This page gives an overview of the CVC Program for veterans. If you are a health professional visit the CVC Program for Providers page
The Coordinated Veterans’ Care (CVC) Program is a planned and coordinated health care model for eligible Gold Card holders with one or more targeted chronic conditions who are at risk of hospitalisation.
On the CVC program:
- your care is based on a personalised Care Plan developed by your GP along with a nurse coordinator and in consultation with you
- your GP and nurse coordinator work with you as a team to better manage your health and quality of life
- your nurse coordinator contacts you regularly to monitor your health and your progress against your health goals
- your nurse coordinator gives feedback to your GP and helps you make appointments with other health care professionals
- you can get support to increase your social connection within the community through CVC Social Assistance.
The CVC Information for Veterans Brochure contains more information about CVC, including who is eligible and a case study to explain how the program works.
In-Home Telemonitoring for Veterans Trial
The In-Home Telemonitoring for Veterans Trial is an initiative, linked to CVC that makes it possible for chronically ill Gold Card holders to have their health monitored by their GP without leaving home. Eligibility for the telemonitoring trial includes being on the CVC Program (or being eligible to go on it) and living in one of the trial sites.
The trial commenced in June 2013 at the first trial site in the New England region, NSW, and will finish in June 2015. Other trial sites include the North Coast NSW, the Darling Downs in Queensland, and Bayside in Victoria.
At December 2014 there were around 240 veterans on the trial across the four trial sites.
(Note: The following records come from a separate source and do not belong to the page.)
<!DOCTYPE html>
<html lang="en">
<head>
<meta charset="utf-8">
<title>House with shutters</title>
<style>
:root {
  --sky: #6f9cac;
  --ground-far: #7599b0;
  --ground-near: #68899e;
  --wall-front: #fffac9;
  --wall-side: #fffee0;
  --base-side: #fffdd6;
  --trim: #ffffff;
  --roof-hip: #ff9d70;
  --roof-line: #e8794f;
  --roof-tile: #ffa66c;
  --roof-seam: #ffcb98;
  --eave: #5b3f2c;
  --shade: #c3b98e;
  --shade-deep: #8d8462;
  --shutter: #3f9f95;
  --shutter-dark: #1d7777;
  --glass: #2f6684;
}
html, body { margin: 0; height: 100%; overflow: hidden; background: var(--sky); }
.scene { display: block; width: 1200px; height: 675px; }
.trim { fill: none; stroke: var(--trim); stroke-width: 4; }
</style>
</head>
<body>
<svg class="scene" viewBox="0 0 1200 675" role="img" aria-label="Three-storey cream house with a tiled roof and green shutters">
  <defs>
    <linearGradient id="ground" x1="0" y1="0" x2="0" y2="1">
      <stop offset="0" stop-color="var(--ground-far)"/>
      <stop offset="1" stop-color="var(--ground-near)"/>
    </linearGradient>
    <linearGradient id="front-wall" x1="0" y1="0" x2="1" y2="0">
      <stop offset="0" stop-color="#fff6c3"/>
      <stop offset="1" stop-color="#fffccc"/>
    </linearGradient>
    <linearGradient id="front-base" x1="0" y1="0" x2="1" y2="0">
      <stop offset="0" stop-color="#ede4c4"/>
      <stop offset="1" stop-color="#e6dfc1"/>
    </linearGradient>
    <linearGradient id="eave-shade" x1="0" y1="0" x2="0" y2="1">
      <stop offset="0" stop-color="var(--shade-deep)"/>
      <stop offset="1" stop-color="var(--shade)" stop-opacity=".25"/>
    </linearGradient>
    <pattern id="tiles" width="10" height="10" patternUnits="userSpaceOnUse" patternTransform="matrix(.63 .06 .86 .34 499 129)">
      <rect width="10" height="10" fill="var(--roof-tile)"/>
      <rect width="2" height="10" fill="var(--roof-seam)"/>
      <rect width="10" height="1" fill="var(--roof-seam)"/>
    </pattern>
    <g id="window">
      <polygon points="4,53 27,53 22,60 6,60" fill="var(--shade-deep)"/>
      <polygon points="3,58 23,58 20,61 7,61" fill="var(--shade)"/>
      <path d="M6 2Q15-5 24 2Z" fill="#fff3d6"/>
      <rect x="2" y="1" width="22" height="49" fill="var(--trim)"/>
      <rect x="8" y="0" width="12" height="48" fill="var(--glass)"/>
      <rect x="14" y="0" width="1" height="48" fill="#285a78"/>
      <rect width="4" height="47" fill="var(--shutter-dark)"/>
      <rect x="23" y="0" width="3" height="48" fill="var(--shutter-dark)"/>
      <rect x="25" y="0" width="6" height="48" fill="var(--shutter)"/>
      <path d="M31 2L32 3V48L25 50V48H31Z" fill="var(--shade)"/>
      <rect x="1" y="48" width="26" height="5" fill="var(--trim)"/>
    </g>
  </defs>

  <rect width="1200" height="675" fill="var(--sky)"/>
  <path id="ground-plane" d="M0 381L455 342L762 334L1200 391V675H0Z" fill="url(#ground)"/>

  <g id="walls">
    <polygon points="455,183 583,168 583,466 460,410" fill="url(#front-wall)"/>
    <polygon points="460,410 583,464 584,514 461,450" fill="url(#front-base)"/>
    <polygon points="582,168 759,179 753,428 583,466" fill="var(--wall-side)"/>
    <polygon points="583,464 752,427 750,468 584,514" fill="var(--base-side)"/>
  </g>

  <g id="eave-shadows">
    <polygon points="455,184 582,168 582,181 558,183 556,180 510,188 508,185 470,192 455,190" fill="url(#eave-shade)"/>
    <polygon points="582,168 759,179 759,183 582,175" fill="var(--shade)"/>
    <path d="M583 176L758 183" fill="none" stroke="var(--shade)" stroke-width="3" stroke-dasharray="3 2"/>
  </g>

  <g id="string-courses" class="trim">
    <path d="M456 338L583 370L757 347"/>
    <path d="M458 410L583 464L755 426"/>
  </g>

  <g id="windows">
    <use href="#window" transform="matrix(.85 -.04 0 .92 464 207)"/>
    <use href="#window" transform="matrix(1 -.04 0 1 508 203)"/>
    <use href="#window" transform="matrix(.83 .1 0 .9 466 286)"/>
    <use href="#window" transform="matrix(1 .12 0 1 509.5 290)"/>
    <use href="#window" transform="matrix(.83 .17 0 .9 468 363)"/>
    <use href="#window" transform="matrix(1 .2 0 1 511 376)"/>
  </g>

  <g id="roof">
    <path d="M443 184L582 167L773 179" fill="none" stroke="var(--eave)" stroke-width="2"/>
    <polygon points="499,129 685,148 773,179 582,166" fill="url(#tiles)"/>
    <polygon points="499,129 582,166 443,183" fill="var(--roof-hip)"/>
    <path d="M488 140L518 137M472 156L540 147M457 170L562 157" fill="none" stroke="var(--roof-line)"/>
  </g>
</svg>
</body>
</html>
Recruitment for the trial has now closed.
Some potential benefits for participants include:
- a more complete picture of the veteran’s health, helping to improve treatment of their chronic condition/s
- improved awareness and self-management of their health
- reduced preventable hospitalisations and readmissions
- assistance for the veteran to stay in their own home for longer
How does in-home telemonitoring work?
Instead of going to the GP for a check up to take routine readings such as blood pressure, blood glucose and oxygen levels, eligible CVC participants can measure their own vital signs using the latest equipment, which DVA installs in their home at no cost.
The telemonitoring equipment is lightweight, portable, and simple to use. It sends readings to the veteran’s GP and nurse coordinator who can arrange an appointment if anything is out of the ordinary, either by videoconference using the telemonitoring equipment or face-to-face at the practice.